→ **EXERCISE GOAL**: Each line from the start of the data below through the one containing "0V11L5 13L-5 18L5" must be reproduced exactly.
(RECORDS FOR PROCESSING Opens)
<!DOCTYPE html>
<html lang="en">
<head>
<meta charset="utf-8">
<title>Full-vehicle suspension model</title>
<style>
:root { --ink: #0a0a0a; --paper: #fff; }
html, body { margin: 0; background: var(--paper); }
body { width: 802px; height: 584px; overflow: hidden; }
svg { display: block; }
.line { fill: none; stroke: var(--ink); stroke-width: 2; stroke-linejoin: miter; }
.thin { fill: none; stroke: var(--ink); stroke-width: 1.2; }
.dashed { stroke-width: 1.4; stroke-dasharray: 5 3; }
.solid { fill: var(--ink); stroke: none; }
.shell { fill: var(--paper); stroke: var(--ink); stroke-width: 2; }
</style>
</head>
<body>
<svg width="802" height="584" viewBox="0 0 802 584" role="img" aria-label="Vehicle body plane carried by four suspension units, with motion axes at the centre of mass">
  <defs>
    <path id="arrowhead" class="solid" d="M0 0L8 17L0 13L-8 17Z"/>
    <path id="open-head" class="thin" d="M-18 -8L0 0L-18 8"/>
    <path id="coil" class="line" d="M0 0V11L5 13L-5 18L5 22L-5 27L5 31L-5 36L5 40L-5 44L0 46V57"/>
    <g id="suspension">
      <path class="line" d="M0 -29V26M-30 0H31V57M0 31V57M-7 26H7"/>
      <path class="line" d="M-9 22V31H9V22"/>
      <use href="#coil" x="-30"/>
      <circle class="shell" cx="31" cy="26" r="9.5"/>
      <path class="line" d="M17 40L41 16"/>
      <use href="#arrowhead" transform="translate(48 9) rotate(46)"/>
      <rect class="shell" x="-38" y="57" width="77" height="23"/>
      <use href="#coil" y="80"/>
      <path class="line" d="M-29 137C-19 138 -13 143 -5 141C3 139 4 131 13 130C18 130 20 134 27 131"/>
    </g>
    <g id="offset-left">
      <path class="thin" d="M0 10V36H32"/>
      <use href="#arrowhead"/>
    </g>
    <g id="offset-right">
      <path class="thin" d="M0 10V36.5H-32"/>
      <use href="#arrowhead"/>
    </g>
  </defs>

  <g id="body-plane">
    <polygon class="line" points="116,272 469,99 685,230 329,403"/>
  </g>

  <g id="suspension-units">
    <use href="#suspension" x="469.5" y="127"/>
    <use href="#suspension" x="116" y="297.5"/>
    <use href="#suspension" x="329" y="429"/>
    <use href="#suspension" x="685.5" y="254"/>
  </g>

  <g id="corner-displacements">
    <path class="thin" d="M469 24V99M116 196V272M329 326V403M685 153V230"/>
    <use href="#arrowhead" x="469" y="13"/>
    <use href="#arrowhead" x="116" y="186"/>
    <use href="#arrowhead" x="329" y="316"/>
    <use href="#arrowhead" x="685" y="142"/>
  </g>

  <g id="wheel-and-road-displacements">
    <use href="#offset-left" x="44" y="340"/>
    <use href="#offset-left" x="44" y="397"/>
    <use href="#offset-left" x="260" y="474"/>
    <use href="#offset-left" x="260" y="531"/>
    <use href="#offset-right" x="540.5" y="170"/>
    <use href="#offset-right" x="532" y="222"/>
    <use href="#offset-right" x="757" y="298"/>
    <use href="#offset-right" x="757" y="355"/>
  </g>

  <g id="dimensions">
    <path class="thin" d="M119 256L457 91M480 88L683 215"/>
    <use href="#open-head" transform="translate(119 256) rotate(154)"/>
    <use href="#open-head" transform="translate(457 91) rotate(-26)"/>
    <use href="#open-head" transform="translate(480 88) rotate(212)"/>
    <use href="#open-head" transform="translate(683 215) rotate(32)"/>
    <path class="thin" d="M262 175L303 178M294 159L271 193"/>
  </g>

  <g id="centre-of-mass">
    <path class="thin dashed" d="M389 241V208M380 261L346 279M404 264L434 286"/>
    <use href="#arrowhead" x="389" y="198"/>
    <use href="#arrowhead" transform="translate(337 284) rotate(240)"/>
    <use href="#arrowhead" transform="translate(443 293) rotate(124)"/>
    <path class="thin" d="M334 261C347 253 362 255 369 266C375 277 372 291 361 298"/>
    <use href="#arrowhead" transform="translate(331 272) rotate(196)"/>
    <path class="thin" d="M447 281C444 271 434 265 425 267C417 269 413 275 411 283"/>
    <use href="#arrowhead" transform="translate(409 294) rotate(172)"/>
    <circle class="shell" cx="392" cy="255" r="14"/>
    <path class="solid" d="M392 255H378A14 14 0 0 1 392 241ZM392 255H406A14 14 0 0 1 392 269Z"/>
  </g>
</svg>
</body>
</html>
(RECORDS FOR PROCESSING Closes)
→ **RESPONSE AREA**:
<!DOCTYPE html>
<html lang="en">
<head>
<meta charset="utf-8">
<title>Full-vehicle suspension model</title>
<style>
:root { --ink: #0a0a0a; --paper: #fff; }
html, body { margin: 0; background: var(--paper); }
body { width: 802px; height: 584px; overflow: hidden; }
svg { display: block; }
.line { fill: none; stroke: var(--ink); stroke-width: 2; stroke-linejoin: miter; }
.thin { fill: none; stroke: var(--ink); stroke-width: 1.2; }
.dashed { stroke-width: 1.4; stroke-dasharray: 5 3; }
.solid { fill: var(--ink); stroke: none; }
.shell { fill: var(--paper); stroke: var(--ink); stroke-width: 2; }
</style>
</head>
<body>
<svg width="802" height="584" viewBox="0 0 802 584" role="img" aria-label="Vehicle body plane carried by four suspension units, with motion axes at the centre of mass">
  <defs>
    <path id="arrowhead" class="solid" d="M0 0L8 17L0 13L-8 17Z"/>
    <path id="open-head" class="thin" d="M-18 -8L0 0L-18 8"/>
    <path id="coil" class="line" d="M0 0V11L5 13L-5 18L5 22L-5 27L5 31L-5 36L5 40L-5 44L0 46V57"/>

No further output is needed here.